What is required:
Could you find every line in the records below that contains the word "font" and copy it?

Data supplied:
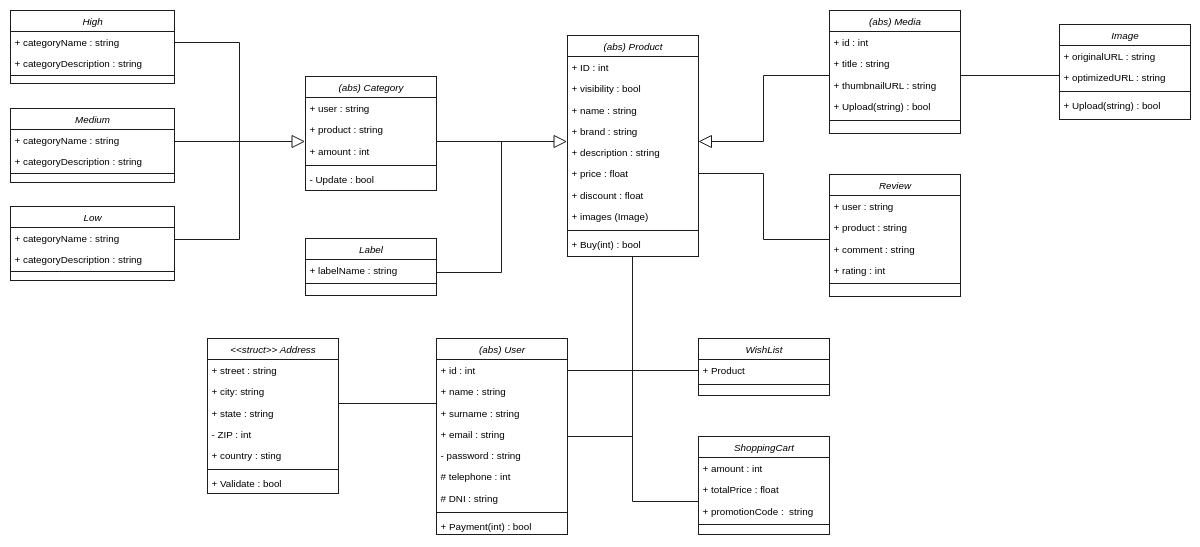
<!DOCTYPE html>
<html lang="en">
<head>
<meta charset="utf-8">
<title>Shop class diagram</title>
<style>
:root {
  --paper: #ffffff;
  --ink: #000000;
  --line: #1c1c1c;
  --row: 21.3px;
}
* { box-sizing: border-box; margin: 0; padding: 0; }
html, body { width: 1200px; height: 547px; overflow: hidden; background: var(--paper); }
.diagram {
  position: relative;
  width: 1200px;
  height: 547px;
  overflow: hidden;
  color: var(--ink);
  font: 9.84px/var(--row) "Liberation Sans", Arial, sans-serif;
}
.connectors {
  position: absolute;
  inset: 0;
  fill: none;
  stroke: var(--line);
  stroke-width: 1;
}
.connectors polygon { fill: var(--paper); }
.class {
  position: absolute;
  display: flex;
  flex-direction: column;
  width: 132px;
  border: 1px solid var(--line);
  background: var(--paper);
}
.class.wide { width: 165px; }
.class h2 {
  flex: none;
  height: 21px;
  border-bottom: 1px solid var(--line);
  font: inherit;
  font-style: italic;
  text-align: center;
}
.class ul { list-style: none; padding-left: 3.5px; white-space: pre; }
.class li { height: var(--row); }
.attributes { flex: none; height: var(--attributes); border-bottom: 1px solid var(--line); }
.class .methods { flex: 1; padding-top: 3px; }

#high     { left: 10px;   top: 10px;  height: 74px;  --attributes: 44px; }
#medium   { left: 10px;   top: 108px; height: 75px;  --attributes: 44px; }
#low      { left: 10px;   top: 206px; height: 75px;  --attributes: 44px; }
#category { left: 305px;  top: 76px;  height: 115px; --attributes: 68px; }
#label    { left: 305px;  top: 238px; height: 58px;  --attributes: 24px; }
#product  { left: 567px;  top: 35px;  height: 222px; --attributes: 174px; }
#media    { left: 829px;  top: 10px;  height: 124px; --attributes: 89px; }
#image    { left: 1059px; top: 24px;  height: 96px;  --attributes: 46px; }
#review   { left: 829px;  top: 174px; height: 123px; --attributes: 88px; }
#address  { left: 207px;  top: 338px; height: 156px; --attributes: 110px; }
#user     { left: 436px;  top: 338px; height: 197px; --attributes: 153px; }
#wishlist { left: 698px;  top: 338px; height: 58px;  --attributes: 25px; }
#cart     { left: 698px;  top: 436px; height: 99px;  --attributes: 67px; }
</style>
</head>
<body>
<main class="diagram">

  <section class="class wide" id="high">
    <h2>High</h2>
    <ul class="attributes"><li>+ categoryName : string</li><li>+ categoryDescription : string</li></ul>
  </section>

  <section class="class wide" id="medium">
    <h2>Medium</h2>
    <ul class="attributes"><li>+ categoryName : string</li><li>+ categoryDescription : string</li></ul>
  </section>

  <section class="class wide" id="low">
    <h2>Low</h2>
    <ul class="attributes"><li>+ categoryName : string</li><li>+ categoryDescription : string</li></ul>
  </section>

  <section class="class" id="category">
    <h2>(abs) Category</h2>
    <ul class="attributes"><li>+ user : string</li><li>+ product : string</li><li>+ amount : int</li></ul>
    <ul class="methods"><li>- Update : bool</li></ul>
  </section>

  <section class="class" id="label">
    <h2>Label</h2>
    <ul class="attributes"><li>+ labelName : string</li></ul>
  </section>

  <section class="class" id="product">
    <h2>(abs) Product</h2>
    <ul class="attributes"><li>+ ID : int</li><li>+ visibility : bool</li><li>+ name : string</li><li>+ brand : string</li><li>+ description : string</li><li>+ price : float</li><li>+ discount : float</li><li>+ images (Image)</li></ul>
    <ul class="methods"><li>+ Buy(int) : bool</li></ul>
  </section>

  <section class="class" id="media">
    <h2>(abs) Media</h2>
    <ul class="attributes"><li>+ id : int</li><li>+ title : string</li><li>+ thumbnailURL : string</li><li>+ Upload(string) : bool</li></ul>
  </section>

  <section class="class" id="image">
    <h2>Image</h2>
    <ul class="attributes"><li>+ originalURL : string</li><li>+ optimizedURL : string</li></ul>
    <ul class="methods"><li>+ Upload(string) : bool</li></ul>
  </section>

  <section class="class" id="review">
    <h2>Review</h2>
    <ul class="attributes"><li>+ user : string</li><li>+ product : string</li><li>+ comment : string</li><li>+ rating : int</li></ul>
  </section>

  <section class="class" id="address">
    <h2>&lt;&lt;struct&gt;&gt; Address</h2>
    <ul class="attributes"><li>+ street : string</li><li>+ city: string</li><li>+ state : string</li><li>- ZIP : int</li><li>+ country : sting</li></ul>
    <ul class="methods"><li>+ Validate : bool</li></ul>
  </section>

  <section class="class" id="user">
    <h2>(abs) User</h2>
    <ul class="attributes"><li>+ id : int</li><li>+ name : string</li><li>+ surname : string</li><li>+ email : string</li><li>- password : string</li><li># telephone : int</li><li># DNI : string</li></ul>
    <ul class="methods"><li>+ Payment(int) : bool</li></ul>
  </section>

  <section class="class" id="wishlist">
    <h2>WishList</h2>
    <ul class="attributes"><li>+ Product</li></ul>
  </section>

  <section class="class" id="cart">
    <h2>ShoppingCart</h2>
    <ul class="attributes"><li>+ amount : int</li><li>+ totalPrice : float</li><li>+ promotionCode :  string</li></ul>
  </section>

  <svg class="connectors" width="1200" height="547" viewBox="0 0 1200 547" aria-hidden="true">
    <g id="category-levels">
      <path d="M174 42.5H239.5V239.5H174M174 141.5H292"/>
      <polygon points="292,135.5 304,141.5 292,147.5"/>
    </g>
    <g id="product-grouping">
      <path d="M436 141.5H554M436 272.5H501.5V141.5"/>
      <polygon points="554,135.5 566,141.5 554,147.5"/>
    </g>
    <g id="product-media">
      <path d="M829 75.5H763.5V141.5H711M960 75.5H1059"/>
      <polygon points="711.5,135.5 699.5,141.5 711.5,147.5"/>
    </g>
    <path id="product-review" d="M698 173.5H763.5V239.5H829"/>
    <path id="product-cart" d="M632.5 256V501.5H698"/>
    <path id="user-lists" d="M567 370.5H698M567 436.5H632.5"/>
    <path id="address-user" d="M338 403.5H436.5V412"/>
  </svg>

</main>
</body>
</html>
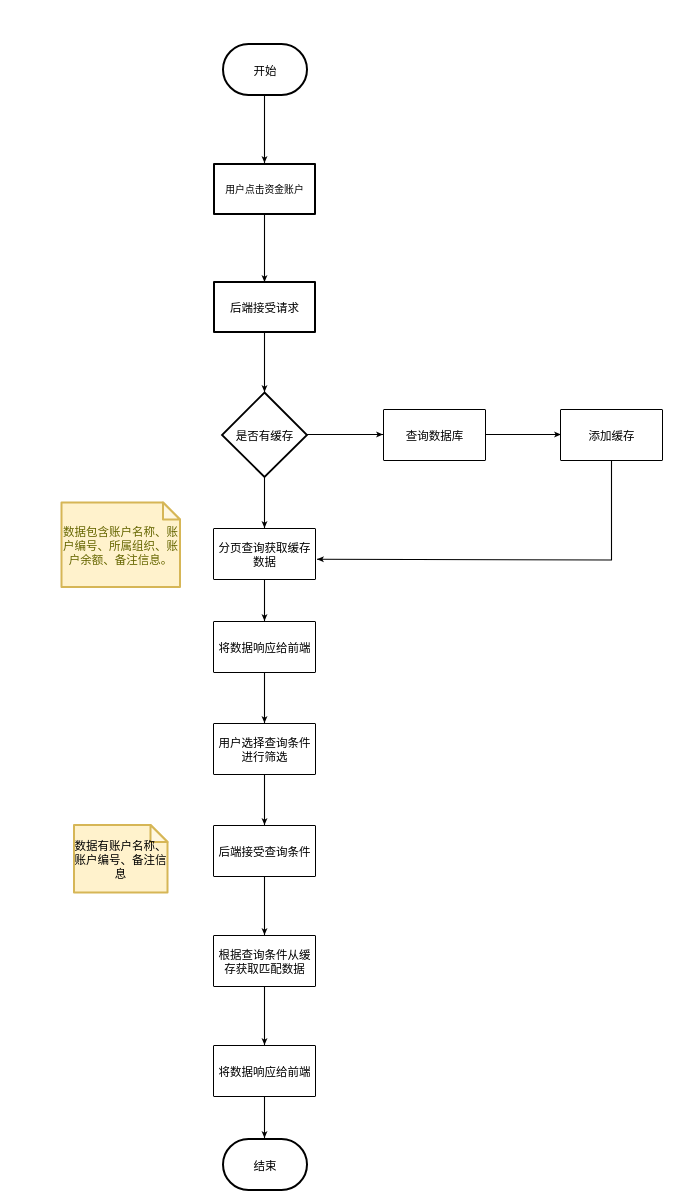
<!DOCTYPE html>
<html lang="zh-CN">
<head>
<meta charset="utf-8">
<title>资金账户查询流程图</title>
<style>
:root {
  --paper: #fff;
  --ink: #000;
  --note-fill: #fff2cc;
  --note-line: #d6b656;
  --note-ink: #666600;
}
* { box-sizing: border-box; }
html, body { margin: 0; }
body { width: 673px; height: 1200px; overflow: hidden; background: var(--paper); }
.flowchart {
  position: relative; width: 673px; height: 1200px; overflow: hidden;
  color: var(--ink);
  font: 11.5px/14px "Noto Sans CJK SC", "Noto Sans", sans-serif;
}
.connectors { position: absolute; inset: 0; }
.node, .note {
  position: absolute; left: var(--x, 213px); top: var(--y);
  display: flex; align-items: center; justify-content: center;
  text-align: center; white-space: nowrap;
}
.node { width: 103px; height: 52px; }
.step { border: 1px solid var(--ink); border-radius: 1px; background: var(--paper); }
.strong { border-width: 2px; }
.small { font-size: 9.8px; }
.terminal { --x: 222px; width: 86px; height: 53px; border: 2px solid var(--ink); border-radius: 27px; background: var(--paper); }
.decision { --x: 222px; width: 85px; height: 85px; }
.note { width: var(--w); height: var(--h); }
.note svg { position: absolute; inset: 0; overflow: visible; }
.note span { position: relative; }
.note-muted { color: var(--note-ink); }
.sheet { fill: var(--note-fill); stroke: var(--note-line); stroke-width: 2; stroke-linejoin: round; }
.fold { fill: #fff7e0; stroke: var(--note-line); stroke-width: 2; stroke-linejoin: round; }
</style>
</head>
<body>
<main class="flowchart">
  <svg class="connectors" width="673" height="1200" viewBox="0 0 673 1200" aria-hidden="true">
    <defs>
      <marker id="arrow" markerUnits="userSpaceOnUse" markerWidth="8" markerHeight="8" refX="7" refY="4" orient="auto">
        <path d="M0 1L7 4L0 7L1.7 4Z"/>
      </marker>
    </defs>
    <g fill="none" stroke="#000" stroke-width="1.1" marker-end="url(#arrow)">
      <path d="M264.5 96V163"/>
      <path d="M264.5 214V282"/>
      <path d="M264.5 333V392"/>
      <path d="M264.5 477V528"/>
      <path d="M264.5 579V621"/>
      <path d="M264.5 672V723"/>
      <path d="M264.5 774V825"/>
      <path d="M264.5 876V935"/>
      <path d="M264.5 986V1045"/>
      <path d="M264.5 1096V1138"/>
      <path d="M307 434.5H383"/>
      <path d="M485 434.5H561"/>
      <path d="M611.5 460V560L317 559.3"/>
    </g>
    <polygon points="264.5,392.5 307,435 264.5,477 222,435" fill="#fff" stroke="#000" stroke-width="1.8"/>
  </svg>

  <div class="node terminal" style="--y:43px">开始</div>
  <div class="node step strong small" style="--y:163px">用户点击资金账户</div>
  <div class="node step strong" style="--y:281px">后端接受请求</div>
  <div class="node decision" style="--y:392px">是否有缓存</div>
  <div class="node step" style="--x:383px;--y:409px">查询数据库</div>
  <div class="node step" style="--x:560px;--y:409px">添加缓存</div>
  <div class="node step" style="--y:528px">分页查询获取缓存<br>数据</div>
  <div class="node step" style="--y:621px">将数据响应给前端</div>
  <div class="node step" style="--y:723px">用户选择查询条件<br>进行筛选</div>
  <div class="node step" style="--y:825px">后端接受查询条件</div>
  <div class="node step" style="--y:935px">根据查询条件从缓<br>存获取匹配数据</div>
  <div class="node step" style="--y:1045px">将数据响应给前端</div>
  <div class="node terminal" style="--y:1138px">结束</div>

  <aside class="note note-muted" style="--x:61px;--y:502px;--w:119px;--h:85px">
    <svg width="119" height="85" viewBox="0 0 119 85" aria-hidden="true">
      <path class="sheet" d="M0.5 0.5H102L119 17.5V85H0.5Z"/>
      <path class="fold" d="M102 0.5V17.5H119Z"/>
    </svg>
    <span>数据包含账户名称、账<br>户编号、所属组织、账<br>户余额、备注信息。</span>
  </aside>
  <aside class="note" style="--x:74px;--y:825px;--w:93px;--h:67px">
    <svg width="93" height="67" viewBox="0 0 93 67" aria-hidden="true">
      <path class="sheet" d="M0 0H76.5L93.5 17V67.5H0Z"/>
      <path class="fold" d="M76.5 0V17H93.5Z"/>
    </svg>
    <span>数据有账户名称、<br>账户编号、备注信<br>息</span>
  </aside>
</main>
</body>
</html>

Output for this task:
  font: 9.84px/var(--row) "Liberation Sans", Arial, sans-serif;
  font: inherit;
  font-style: italic;
  font: 11.5px/14px "Noto Sans CJK SC", "Noto Sans", sans-serif;
.small { font-size: 9.8px; }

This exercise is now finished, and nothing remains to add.